It requires a lot of research. This includes reading, watching, emulating and having conversations with people who have been through similar situation. Meditation also helps me in preparing for a role, it helps me deal with overpowering emotions, acknowledge them and accept them.
WHAT CRITERIA DO YOU USE WHEN CHOOSING A ROLE – IS IT A GUT THING?
In recent years, I have started to be more selective with the roles I want to portray. I’m all in for challenging roles. But don’t get me wrong, it is not arrogance or anything of that sort, it is just selecting a role that I want to empower, inspire, encourage and teach. There was an occasion where I was offered a role – an antagonist who abuses women, children etc. and he is proud of that. I cannot bring myself to play that because what good would I do in playing this character?
When choosing a role, intention is always the criteria. What do I intend this role to bring about when the audience sees it. For example, I’m currently shooting a drama where I play a character suffering from dissociative identity disorder (DID), a severe mental health condition. I hope the audiences after watching the drama can be more mindful and empathetic of the various mental health conditions out there.
YOU SPENT ABOUT 10 YEARS IN INDONESIA. DO YOU SEE YOURSELF RETURNING TO THE INDONESIAN ENTERTAINMENT SCENE?
I’m always open for possibilities. Despite a rough and challenging start, I have had a wonderful decade in Indonesia and Indonesia will always be in my heart.
IT’S BOTH WONDERFUL AND AN ASSET THAT YOU’RE MULTILINGUAL. HOW HAS IT HELPED YOUR CAREER THUS FAR AND HOW OFTEN DO YOU SPEAK THESE LANGUAGES.
I speak different languages with different people – Bahasa Malaysia, Tamil, Cantonese, Mandarin, English and Bahasa Indonesia. I’m not sure if being multilingual has helped me in my career but when you speak someone’s language, not only you understand what they are telling you, but you connect on a different level.
YOU COME FROM A MIXED PARENTAGE – AN INTERPLAY OF CULTURES. WHAT ARE SOME OF THE LESSONS YOUR PARENTS TAUGHT YOU THAT YOU’RE NOW PRACTISING WITH YOUR DAUGHTER?
To always go back to your roots.
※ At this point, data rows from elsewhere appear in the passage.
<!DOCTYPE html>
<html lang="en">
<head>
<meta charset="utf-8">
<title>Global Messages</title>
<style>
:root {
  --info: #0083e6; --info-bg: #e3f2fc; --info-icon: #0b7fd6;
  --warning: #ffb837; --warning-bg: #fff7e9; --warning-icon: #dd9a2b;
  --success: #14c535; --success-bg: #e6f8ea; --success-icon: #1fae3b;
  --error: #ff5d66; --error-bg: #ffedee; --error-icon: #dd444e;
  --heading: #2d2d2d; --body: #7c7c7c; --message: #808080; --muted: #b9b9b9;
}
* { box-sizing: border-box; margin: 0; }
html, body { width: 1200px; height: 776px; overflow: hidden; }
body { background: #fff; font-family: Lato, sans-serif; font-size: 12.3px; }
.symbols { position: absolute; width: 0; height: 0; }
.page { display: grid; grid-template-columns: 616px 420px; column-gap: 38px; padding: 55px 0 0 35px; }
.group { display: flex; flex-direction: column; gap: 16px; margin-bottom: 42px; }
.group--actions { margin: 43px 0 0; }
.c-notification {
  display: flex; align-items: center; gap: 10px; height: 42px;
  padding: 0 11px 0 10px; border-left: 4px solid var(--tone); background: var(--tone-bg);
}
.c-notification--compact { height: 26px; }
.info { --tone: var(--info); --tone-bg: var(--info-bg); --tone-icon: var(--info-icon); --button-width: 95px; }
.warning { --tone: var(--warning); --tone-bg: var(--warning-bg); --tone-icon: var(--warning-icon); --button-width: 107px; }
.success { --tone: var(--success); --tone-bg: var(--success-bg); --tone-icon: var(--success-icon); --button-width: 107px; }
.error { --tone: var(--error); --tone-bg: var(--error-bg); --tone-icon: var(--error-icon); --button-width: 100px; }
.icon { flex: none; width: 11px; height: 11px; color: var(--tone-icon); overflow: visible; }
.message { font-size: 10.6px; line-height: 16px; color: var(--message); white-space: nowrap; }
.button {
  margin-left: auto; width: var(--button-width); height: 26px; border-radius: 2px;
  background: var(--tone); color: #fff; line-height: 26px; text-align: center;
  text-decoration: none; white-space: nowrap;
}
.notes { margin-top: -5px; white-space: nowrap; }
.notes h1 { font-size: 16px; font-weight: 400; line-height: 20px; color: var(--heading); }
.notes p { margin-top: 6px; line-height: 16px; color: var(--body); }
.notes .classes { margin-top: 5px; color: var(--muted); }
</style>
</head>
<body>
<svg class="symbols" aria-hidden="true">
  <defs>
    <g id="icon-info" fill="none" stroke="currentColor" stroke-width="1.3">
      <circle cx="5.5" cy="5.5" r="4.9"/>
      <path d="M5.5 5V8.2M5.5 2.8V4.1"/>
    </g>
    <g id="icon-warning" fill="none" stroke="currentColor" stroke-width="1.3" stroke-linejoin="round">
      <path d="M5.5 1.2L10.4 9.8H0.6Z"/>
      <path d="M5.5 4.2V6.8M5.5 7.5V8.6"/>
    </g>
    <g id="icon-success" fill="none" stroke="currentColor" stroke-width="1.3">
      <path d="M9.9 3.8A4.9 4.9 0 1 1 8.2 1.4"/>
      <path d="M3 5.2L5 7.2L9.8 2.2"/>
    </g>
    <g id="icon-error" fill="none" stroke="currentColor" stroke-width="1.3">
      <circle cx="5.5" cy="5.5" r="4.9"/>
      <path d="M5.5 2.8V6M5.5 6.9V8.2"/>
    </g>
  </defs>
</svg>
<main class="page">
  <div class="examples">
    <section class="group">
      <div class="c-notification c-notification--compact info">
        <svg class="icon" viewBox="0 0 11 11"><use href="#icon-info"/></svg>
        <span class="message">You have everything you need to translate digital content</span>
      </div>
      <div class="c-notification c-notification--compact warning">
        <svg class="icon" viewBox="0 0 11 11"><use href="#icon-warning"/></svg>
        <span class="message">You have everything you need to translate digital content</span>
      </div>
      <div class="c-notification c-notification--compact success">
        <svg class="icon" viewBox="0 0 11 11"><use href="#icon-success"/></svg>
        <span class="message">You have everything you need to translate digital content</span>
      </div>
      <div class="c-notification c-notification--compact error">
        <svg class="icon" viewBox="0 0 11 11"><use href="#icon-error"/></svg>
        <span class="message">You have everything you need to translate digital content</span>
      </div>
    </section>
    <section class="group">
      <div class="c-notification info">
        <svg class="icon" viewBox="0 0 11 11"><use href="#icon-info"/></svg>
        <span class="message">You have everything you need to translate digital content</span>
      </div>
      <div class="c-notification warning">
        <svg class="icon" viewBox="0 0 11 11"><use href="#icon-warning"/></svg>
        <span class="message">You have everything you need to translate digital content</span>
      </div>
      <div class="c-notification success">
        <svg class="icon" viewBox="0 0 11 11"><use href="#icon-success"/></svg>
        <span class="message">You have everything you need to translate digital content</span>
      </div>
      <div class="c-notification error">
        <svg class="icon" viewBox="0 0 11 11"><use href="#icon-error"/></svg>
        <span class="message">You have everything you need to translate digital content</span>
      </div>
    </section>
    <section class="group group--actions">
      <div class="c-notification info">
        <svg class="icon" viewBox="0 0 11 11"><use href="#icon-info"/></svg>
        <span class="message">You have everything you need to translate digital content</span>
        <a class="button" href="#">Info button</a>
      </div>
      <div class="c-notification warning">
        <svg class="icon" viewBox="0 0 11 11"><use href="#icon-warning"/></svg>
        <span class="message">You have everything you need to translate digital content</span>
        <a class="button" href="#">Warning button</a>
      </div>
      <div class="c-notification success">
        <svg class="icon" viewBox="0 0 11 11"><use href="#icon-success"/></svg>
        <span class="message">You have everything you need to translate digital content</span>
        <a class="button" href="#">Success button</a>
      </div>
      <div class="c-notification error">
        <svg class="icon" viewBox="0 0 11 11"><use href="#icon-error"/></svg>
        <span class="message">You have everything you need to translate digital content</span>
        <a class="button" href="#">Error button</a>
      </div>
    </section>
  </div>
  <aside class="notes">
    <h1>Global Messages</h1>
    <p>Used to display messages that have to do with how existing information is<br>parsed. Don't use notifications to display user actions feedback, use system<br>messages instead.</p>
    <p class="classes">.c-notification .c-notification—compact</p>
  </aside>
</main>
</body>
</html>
You’ll never go wrong.
WE WOULD SAY THAT YOU’RE A SUCCESSFUL ACTOR. HOW WOULD YOU DEFINE SUCCESS AND WHAT DOES IT MEAN TO YOU?
I think success is always doing your best. Success can be achieved when you try your best and be excellent in all aspects of everything you do, even if that doesn’t lead to big results.
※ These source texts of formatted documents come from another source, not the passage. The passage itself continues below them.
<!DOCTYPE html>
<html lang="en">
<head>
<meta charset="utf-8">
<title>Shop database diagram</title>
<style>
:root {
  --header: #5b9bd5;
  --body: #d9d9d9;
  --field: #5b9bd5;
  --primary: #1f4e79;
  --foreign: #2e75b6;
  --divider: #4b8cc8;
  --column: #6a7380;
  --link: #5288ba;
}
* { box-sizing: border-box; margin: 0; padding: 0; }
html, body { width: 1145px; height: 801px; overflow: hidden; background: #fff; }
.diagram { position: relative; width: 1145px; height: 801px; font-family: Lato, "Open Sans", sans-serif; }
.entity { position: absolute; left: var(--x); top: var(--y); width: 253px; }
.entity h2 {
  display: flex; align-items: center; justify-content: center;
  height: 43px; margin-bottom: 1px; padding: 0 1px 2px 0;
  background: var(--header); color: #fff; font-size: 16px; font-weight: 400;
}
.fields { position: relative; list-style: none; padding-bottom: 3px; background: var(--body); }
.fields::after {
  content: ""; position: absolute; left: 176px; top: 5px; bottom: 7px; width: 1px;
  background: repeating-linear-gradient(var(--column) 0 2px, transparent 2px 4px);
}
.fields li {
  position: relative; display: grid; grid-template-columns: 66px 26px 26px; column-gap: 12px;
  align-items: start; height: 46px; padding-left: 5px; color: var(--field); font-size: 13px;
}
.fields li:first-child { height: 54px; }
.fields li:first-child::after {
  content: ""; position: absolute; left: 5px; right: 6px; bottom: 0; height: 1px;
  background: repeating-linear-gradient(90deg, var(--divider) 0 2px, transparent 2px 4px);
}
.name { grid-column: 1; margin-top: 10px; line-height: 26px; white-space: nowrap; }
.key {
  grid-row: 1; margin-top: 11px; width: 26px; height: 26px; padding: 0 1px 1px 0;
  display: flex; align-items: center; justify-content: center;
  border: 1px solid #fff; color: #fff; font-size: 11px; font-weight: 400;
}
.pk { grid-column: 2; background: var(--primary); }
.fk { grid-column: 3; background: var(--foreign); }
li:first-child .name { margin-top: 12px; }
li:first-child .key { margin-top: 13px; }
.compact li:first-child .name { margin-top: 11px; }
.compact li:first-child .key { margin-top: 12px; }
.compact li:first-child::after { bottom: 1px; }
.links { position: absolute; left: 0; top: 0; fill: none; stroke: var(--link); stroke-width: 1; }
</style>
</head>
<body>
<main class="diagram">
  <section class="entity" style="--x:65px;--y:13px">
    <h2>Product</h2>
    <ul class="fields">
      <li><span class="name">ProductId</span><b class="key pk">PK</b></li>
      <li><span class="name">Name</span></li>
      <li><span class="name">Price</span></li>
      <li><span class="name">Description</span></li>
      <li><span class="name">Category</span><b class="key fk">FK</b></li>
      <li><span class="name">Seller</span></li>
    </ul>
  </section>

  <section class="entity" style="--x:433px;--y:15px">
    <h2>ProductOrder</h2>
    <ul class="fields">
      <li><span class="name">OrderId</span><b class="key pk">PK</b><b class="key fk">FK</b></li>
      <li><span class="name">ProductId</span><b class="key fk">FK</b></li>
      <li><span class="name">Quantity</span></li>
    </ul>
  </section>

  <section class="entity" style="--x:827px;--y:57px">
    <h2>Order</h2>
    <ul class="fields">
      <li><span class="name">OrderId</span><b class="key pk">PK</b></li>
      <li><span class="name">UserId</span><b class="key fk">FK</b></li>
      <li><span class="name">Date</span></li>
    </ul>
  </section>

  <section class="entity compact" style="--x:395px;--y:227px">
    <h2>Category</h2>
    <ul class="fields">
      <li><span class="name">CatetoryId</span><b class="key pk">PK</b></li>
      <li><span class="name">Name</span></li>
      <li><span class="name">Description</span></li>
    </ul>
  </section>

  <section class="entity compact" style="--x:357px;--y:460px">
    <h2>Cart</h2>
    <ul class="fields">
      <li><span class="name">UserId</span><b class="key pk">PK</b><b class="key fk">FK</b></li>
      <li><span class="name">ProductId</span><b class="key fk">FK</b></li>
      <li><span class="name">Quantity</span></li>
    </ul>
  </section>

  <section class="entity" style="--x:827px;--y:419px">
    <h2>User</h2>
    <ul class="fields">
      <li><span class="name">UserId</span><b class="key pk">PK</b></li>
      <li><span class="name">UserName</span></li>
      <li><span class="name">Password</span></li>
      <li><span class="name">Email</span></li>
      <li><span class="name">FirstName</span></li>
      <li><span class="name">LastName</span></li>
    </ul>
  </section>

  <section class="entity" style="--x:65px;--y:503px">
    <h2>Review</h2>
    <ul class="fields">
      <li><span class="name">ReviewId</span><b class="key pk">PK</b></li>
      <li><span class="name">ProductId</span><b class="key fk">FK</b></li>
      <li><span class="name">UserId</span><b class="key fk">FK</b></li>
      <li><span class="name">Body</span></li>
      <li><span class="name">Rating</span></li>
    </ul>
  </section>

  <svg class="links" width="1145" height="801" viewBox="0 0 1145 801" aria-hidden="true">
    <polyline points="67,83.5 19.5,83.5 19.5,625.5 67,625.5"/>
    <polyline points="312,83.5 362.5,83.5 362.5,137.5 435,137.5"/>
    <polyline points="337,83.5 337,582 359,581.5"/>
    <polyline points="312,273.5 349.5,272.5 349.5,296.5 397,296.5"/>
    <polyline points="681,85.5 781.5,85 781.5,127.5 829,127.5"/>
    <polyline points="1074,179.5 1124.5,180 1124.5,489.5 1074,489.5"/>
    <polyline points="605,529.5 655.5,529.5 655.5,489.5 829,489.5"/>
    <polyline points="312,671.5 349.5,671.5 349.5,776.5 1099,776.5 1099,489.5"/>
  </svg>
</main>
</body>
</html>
WHAT ARE YOUR THOUGHTS ON SOCIAL MEDIA AND HOW IT FEEDS INTO YOUR CAREER?
For me, social media is like a life journal and when you use it well, it’ll serve you its intended purpose. Because I have this platform, I’m mindful of my younger followers. I want to be truthful and transparent because what you post out there is a reflection of you.
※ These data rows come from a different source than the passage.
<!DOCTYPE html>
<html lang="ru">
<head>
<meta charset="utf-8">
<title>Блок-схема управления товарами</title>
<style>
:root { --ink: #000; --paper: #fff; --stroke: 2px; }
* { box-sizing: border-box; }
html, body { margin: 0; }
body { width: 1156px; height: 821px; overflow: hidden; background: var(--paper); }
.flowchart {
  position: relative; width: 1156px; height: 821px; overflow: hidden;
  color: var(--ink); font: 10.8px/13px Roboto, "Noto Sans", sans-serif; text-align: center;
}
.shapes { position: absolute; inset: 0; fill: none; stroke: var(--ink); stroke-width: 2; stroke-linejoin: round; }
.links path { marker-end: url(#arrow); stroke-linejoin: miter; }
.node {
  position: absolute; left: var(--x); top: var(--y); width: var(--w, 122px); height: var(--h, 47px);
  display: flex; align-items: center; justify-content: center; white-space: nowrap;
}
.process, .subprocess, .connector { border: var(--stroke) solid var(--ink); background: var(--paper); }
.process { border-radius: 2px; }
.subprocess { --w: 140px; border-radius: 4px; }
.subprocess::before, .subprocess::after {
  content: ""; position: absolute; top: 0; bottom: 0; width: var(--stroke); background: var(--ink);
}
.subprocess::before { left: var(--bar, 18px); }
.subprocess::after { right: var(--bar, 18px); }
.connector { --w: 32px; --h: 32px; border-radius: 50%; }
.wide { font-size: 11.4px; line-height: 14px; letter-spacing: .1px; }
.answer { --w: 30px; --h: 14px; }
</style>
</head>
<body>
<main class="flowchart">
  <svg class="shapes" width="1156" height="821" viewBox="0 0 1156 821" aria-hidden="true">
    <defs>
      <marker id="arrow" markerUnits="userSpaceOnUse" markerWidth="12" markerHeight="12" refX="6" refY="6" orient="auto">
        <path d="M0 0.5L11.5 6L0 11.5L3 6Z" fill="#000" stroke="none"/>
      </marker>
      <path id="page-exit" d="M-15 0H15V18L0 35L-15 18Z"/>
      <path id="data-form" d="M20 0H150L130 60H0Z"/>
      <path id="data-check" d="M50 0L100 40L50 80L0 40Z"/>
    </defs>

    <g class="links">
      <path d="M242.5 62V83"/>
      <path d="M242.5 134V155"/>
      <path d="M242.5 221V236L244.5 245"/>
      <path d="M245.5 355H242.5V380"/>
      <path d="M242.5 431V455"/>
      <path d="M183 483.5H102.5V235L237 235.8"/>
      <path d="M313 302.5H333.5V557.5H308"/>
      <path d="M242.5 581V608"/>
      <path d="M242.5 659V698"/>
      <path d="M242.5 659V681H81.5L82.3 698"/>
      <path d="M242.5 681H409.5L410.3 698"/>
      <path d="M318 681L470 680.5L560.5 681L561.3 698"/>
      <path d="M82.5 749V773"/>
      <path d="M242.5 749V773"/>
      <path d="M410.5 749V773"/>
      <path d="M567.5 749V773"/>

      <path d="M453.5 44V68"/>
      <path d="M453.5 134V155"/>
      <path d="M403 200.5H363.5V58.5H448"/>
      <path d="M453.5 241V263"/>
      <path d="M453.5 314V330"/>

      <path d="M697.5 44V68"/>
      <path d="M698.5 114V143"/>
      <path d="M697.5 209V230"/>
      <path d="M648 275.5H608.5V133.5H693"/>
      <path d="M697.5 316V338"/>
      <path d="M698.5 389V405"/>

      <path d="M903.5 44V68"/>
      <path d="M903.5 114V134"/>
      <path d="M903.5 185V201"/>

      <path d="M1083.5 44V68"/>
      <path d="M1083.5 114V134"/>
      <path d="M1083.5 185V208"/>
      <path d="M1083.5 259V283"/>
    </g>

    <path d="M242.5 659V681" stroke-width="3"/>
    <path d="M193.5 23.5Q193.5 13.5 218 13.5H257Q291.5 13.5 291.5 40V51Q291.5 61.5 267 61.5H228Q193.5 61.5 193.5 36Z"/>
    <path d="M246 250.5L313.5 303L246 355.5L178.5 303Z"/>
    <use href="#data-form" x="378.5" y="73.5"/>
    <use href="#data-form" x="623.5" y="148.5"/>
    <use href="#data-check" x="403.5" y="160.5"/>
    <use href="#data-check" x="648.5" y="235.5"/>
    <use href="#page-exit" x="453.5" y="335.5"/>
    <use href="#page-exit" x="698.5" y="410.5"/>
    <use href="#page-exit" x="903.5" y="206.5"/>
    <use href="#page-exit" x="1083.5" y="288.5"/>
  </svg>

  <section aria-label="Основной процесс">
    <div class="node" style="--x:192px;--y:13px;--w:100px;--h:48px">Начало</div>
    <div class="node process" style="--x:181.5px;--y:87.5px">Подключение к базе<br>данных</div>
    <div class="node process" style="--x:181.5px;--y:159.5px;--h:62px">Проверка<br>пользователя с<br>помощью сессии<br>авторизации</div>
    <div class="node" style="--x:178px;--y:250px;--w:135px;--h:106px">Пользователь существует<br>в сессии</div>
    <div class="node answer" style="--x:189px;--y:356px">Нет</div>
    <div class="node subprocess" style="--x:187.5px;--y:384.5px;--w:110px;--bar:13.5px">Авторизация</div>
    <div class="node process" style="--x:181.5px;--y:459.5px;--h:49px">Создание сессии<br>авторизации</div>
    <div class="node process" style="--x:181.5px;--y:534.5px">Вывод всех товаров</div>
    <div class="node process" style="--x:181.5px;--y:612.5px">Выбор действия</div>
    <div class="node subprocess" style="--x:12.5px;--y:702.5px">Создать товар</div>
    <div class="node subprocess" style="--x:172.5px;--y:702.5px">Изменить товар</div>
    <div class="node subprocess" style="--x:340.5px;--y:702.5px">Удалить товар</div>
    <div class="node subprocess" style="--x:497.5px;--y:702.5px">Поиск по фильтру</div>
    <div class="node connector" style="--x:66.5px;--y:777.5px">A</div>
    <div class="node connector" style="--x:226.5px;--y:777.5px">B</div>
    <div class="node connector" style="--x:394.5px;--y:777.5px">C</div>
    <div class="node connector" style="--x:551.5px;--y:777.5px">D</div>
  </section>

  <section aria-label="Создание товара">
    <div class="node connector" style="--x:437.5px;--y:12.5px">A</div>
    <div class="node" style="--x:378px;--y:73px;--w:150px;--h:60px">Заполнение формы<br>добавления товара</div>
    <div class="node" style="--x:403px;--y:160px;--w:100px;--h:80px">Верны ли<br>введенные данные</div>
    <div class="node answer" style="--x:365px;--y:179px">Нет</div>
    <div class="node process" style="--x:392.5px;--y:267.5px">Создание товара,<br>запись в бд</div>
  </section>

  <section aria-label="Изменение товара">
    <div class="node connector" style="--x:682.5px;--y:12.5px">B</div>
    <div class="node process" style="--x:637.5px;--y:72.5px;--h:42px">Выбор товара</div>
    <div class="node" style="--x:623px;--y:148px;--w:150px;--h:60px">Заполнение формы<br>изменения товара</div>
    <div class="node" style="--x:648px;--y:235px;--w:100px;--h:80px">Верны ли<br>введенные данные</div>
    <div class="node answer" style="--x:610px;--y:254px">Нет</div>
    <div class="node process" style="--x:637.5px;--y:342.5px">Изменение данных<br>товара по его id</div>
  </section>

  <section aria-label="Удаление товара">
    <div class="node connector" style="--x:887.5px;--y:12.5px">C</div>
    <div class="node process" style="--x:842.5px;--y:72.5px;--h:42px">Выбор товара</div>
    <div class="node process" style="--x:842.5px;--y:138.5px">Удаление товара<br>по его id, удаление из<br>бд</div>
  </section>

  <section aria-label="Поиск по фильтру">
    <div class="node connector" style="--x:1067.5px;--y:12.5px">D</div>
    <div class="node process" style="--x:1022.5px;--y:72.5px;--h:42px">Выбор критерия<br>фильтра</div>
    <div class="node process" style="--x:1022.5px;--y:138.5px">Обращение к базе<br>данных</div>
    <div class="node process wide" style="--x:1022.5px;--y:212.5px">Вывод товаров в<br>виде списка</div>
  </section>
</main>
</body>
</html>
ARE THERE ANY PROJECTS YOU CAN SHARE WITH US IN THE PIPELINE?
There are a few coming up, most of them are dramas that I shot during the pandemic.
WHAT IS YOUR ADVICE TO ASPIRING ACTORS OUT THERE?
Not to give up chasing your dream. You will encounter a lot of disappointments along the way but keep your head up, keep going and stay positive. You will get through it.
Also, be competitive but use it in a good way with the intention to pave the way for others and make their path easier. You will realise you too will come out as a happier person.